clock menu more-arrow no yes mobile

Filed under:

Who is greatest Pacer center of all-time, part 2.

Roy Hibbert’s retirement got me thinking...

2014 Basketball Hall of Fame Enshrinement Ceremony
Bob Leonard, inductee speaks while he stands with presenters Mel Daniels and Larry Bird during 2014 Basketball Hall of Fame Enshrinement Ceremony at Symphony Hall on August 8, 2014 in Springfield, Massachusetts.
Photo by Jim Rogash/Getty Images

For part 1 click here.

Number five was Herb Williams and number four was Roy Hibbert. Now here’s numbers 3, 2 and 1.

3. Rik Smits

13 seasons with the Pacers: 14.8 ppg 6.1 rpg 1.3 bpg, 50.7 FG% 11.5 3P%, 77.3 FT%

Smits might be the most underrated Pacer on this entire list. He only made one all-star team as the starting center during his 13 years with the Pacers. The team only missed the playoffs twice while he had the position and put up arguably the most successful 10-year run in franchise history.

Smits was Reggie Miller’s number two until Jalen Rose showed up at the end of the century. From 1995-1997 Smits averaged 17 or more points per game, shooting over 52 percent in two of the three seasons.

The 1995 playoffs were Smits’ best, averaging 20 PPG and 7 RPG on 54.7 percent shooting. The Pacers beat the Knicks in seven games, where he averaged more points per game than Patrick Ewing.

If Shaq and Penny weren’t in the Pacers’ way that 1995 team might have been able to win a championship. Although he did manage to hit an awesome game winner during the series.

2. Jermaine O’Neal

8 season with the Pacers: 18.6 ppg 9.6 rpg 2.4 bpg, 45.8 FG% 16.3 3P% 71.9 FT%

Picking between Smits and O’Neal was hard for two reasons: Smits played longer with the Pacers and O’Neal only played half his career as the starting power forward.

I classified O’Neal as a center because each season he played 30 percent or more of his minutes there.
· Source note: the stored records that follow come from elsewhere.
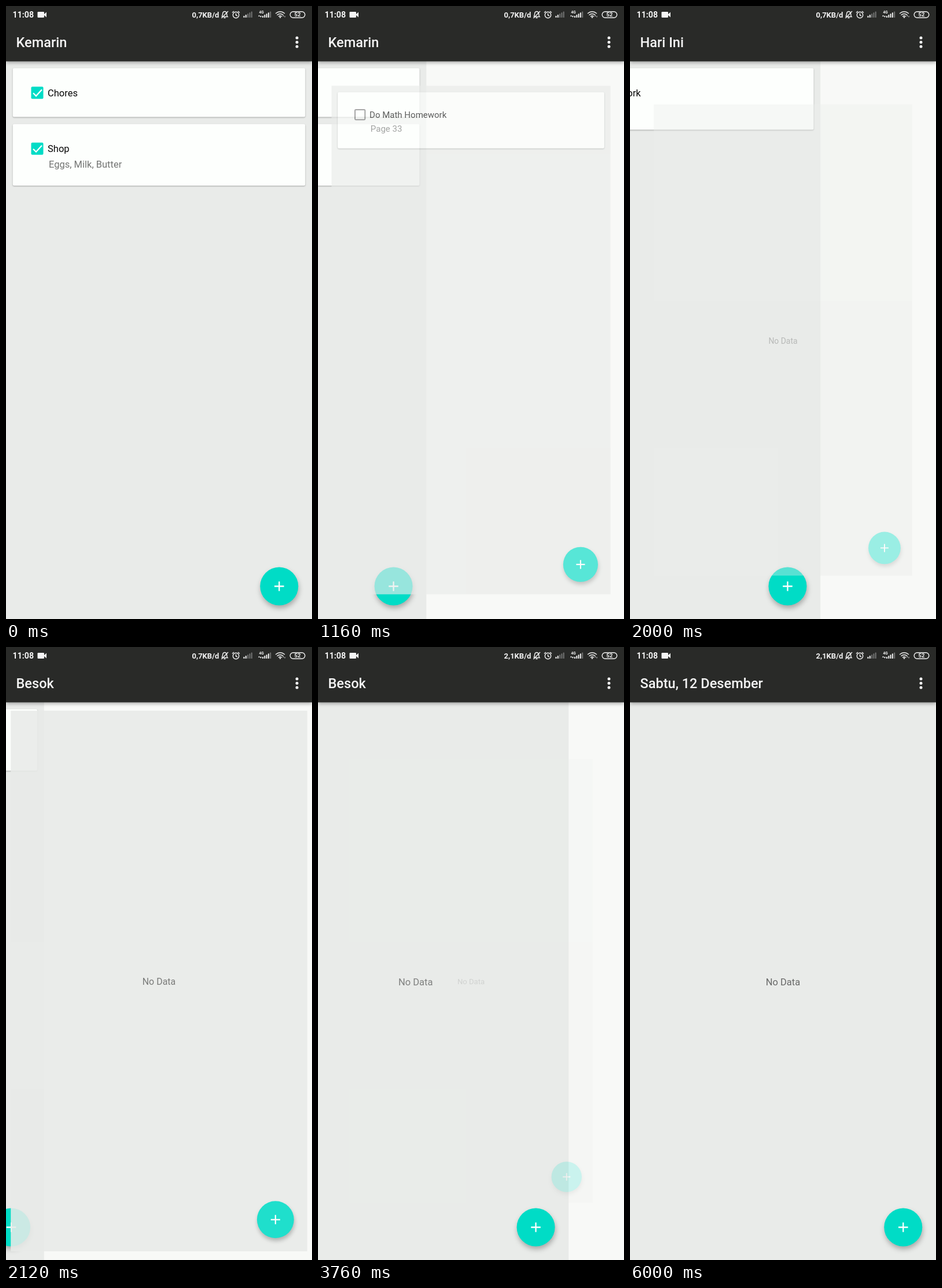
Recreate the animation shown at these times as an HTML page. Size 529 by 1058 pixels, loop 6.28 s.

```html
<!DOCTYPE html>
<html lang="id">
<head>
<meta charset="utf-8">
<title>To-do days</title>
<style>
  html, body { margin: 0; width: 100%; height: 100%; overflow: hidden; background: #f8f9f7; }
  svg { display: block; width: 529px; height: 1058px; font: 16.5px Roboto, sans-serif; }
  .card { fill: #fdfffd; filter: drop-shadow(0 1.5px 1px rgba(0,0,0,.3)); }
  .fab { fill: #00dcc6; filter: drop-shadow(1px 5px 4px rgba(0,0,0,.28)); }
  .bar { fill: #292a28; filter: drop-shadow(0 2px 3px rgba(0,0,0,.35)); }
  .note { fill: #737473; }
  .line { fill: none; stroke: #f2f2f2; stroke-width: 1.4; }
  #title { font-size: 23.56px; font-weight: 500; }
  #status { font-weight: 700; }
</style>
</head>
<body>
<svg viewBox="0 0 529 1058">
  <g id="pages"></g>
  <rect class="bar" width="529" height="95.5"/>
  <g fill="#f5f5f5">
    <text id="title" x="17.5" y="71.3"></text>
    <circle cx="503" cy="55" r="2.5"/><circle cx="503" cy="62.5" r="2.5"/><circle cx="503" cy="70" r="2.5"/>
    <g id="status">
      <text x="11.5" y="20" font-size="14.2">11:08</text>
      <rect x="54.5" y="10" width="11.5" height="10" rx="1.2"/>
      <path d="M65 15L70 10.500V19.500Z"/>
      <text id="rate" x="321.500" y="19.700" font-size="13"></text>
      <path class="line" d="M373 18.500H383C381.500 17 382 15 381.500 12.500C380.500 8.500 375.500 8.500 374.700 12.500C374.300 15 374.500 17 373 18.500M376.500 20.500H379.500M372.500 21L384 9"/>
      <circle class="line" cx="397.500" cy="15.500" r="5.200"/>
      <path class="line" d="M397.500 12.500V16L400 17M391 11.500L394 9M401 9L404 11.500"/>
      <g id="bars"></g>
      <text x="437.500" y="12.600" font-size="6.500">4G</text>
      <path d="M436 18L437.500 15.500L439 18ZM439 17L440.500 20L442 17Z"/>
      <path class="line" stroke-width="1.800" d="M466 13Q474 6.500 482 13M468.500 15.700Q474 11.200 479.500 15.700M471 18.300Q474 15.800 477 18.300"/>
      <circle cx="474" cy="19.500" r="1.300"/>
      <path fill="#999" d="M478 18L479.500 15.500L481 18ZM480.500 17.500L482 20L483.500 17.500Z"/>
      <rect class="line" x="491.200" y="9.700" width="25.600" height="10.600" rx="5.300"/>
      <text x="504" y="18.400" font-size="9.500" text-anchor="middle">52</text>
    </g>
  </g>
</svg>
<script>
const W = 529, MID_X = 264.5, MID_Y = 576.5, LOOP = 6280, STEP = 40;
const $ = id => document.getElementById(id);

const card = (y, h, label, note, done) => `
  <rect class="card" x="11.7" y="${y}" width="505.600" height="${h}" rx="2.500"/>
  ${done
    ? `<rect x="43.500" y="${y + 32}" width="21" height="21" rx="2" fill="#00dcc6"/>
       <path d="M47 ${y + 43}l5 5L62 ${y + 37}" fill="none" stroke="#fff" stroke-width="2.300"/>`
    : `<rect x="44.500" y="${y + 33}" width="19" height="19" rx="1.500" fill="none" stroke="#777" stroke-width="2.200"/>`}
  <text x="72" y="${y + 48.700}" fill="#080808">${label}</text>
  <text class="note" x="74" y="${y + 75}">${note}</text>`;

const empty = '<text x="264.500" y="583.700" text-anchor="middle" fill="#686968">No Data</text>';

const days = [
  ['Kemarin', card(107.3, 84.200, 'Chores', '', true) + card(203.700, 106.300, 'Shop', 'Eggs, Milk, Butter', true)],
  ['Hari Ini', card(107.3, 106.300, 'Do Math Homework', 'Page 33', false)],
  ['Besok', empty],
  ['Sabtu, 12 Desember', empty]
];

$('pages').innerHTML = days.map(([, body]) => `<g>
  <rect y="95" width="${W}" height="963" fill="#e9ebe9"/>${body}
  <circle class="fab" cx="472.300" cy="1001.500" r="33"/>
  <path d="M464 1001.500h16.600m-8.300 -8.300v16.600" stroke="#fff" stroke-width="2.300"/></g>`).join('');
const pages = [...$('pages').children];

const signal = (x, lit) => [0, 1, 2, 3, 4].map(i =>
  `<rect x="${x + i * 3.300}" y="${17 - i * 1.900}" width="2" height="${3 + i * 1.900}" rx=".6" fill="${i < lit ? '#f2f2f2' : '#747574'}"/>`).join('');
$('bars').innerHTML = signal(410.500, 2) + signal(443, 4);

// Each swipe: finger down, finger up, share dragged, settled
const swipes = [
  { start: 960, release: 1160, drag: .646, end: 1480 },
  { start: 1760, release: 2040, drag: .476, end: 2360 },
  { start: 3720, release: 3760, drag: .181, end: 4000 }
];

function progress(t, { start, release, drag, end }) {
  if (t <= start) return 0;
  if (t >= end) return 1;
  if (t <= release) return drag * ((t - start) / (release - start)) ** 1.5;
  return 1 - (1 - drag) * ((end - t) / (end - release)) ** 5;
}

function draw(now) {
  const t = Math.floor(now % LOOP / STEP) * STEP;
  const pos = swipes.reduce((sum, s) => sum + progress(t, s), 0);
  pages.forEach((page, i) => {
    const d = i - pos, scale = 1 - .25 * d;
    page.style.display = Math.abs(d) < 1 ? '' : 'none';
    page.setAttribute('opacity', d > 0 ? Math.max(0, 1 - d) : 1);
    page.setAttribute('transform', d > 0
      ? `translate(${MID_X} ${MID_Y}) scale(${scale}) translate(${-MID_X} ${-MID_Y})`
      : `translate(${d * W} 0)`);
  });
  $('title').textContent = days[swipes.filter(s => t > s.release).length][0];
  $('rate').textContent = t < 2480 ? '0,7KB/d' : '2,1KB/d';
}

const origin = performance.now();
function tick() {
  draw(performance.now() - origin);
  requestAnimationFrame(tick);
}
tick();
</script>
</body>
</html>
```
Jeff Foster was the Pacers starting center for part of O’Neal’s tenure but, for the most part, the two were interchangable on both ends of the floor.

O’Neal makes number two on the list simply because he’s the closest any Indiana player has gotten to winning the league’s MVP award.

During his 2003-2004 season O’Neal averaged 20.1 PPG and 10 RPG as the clear leader on the greatest Pacer team of all time (in terms of wins). He finished the MVP vote behind legends Tim Duncan and Kevin Garnett.

I firmly believe that if Artest didn’t go into the stands during the 2004-2005 season O’Neal would have won MVP and maybe a championship. In just 44 games that season he averaged 24.3 PPG.

Oh yeah, he also scored 55 points in a single game.

1. Mel Daniels

6 seasons with the Pacers: 19.4 ppg 16 rpg 1.6 bpg** 48.3 FG% 6.9 3P%, 67.9 FT%

**they didn’t count blocks until the 1972-73 season, six years into Daniels career

Putting Daniels at number one was an easy choice. He’s one of the Pacers’ six Hall of Famers, won three ABA championships and two ABA MVP awards.

He averaged a ridiculous 17.1 PPG and 15.0 RPG over 95 playoff games with the Pacers. I didn’t get a chance to watch Daniels like I did Hibbert or O’Neal. There isn’t a ton of great YouTube videos for him either like there are for Smits.

So instead of writing about the box scores, I think this video from NBA.com does a great job telling his story with the Pacers.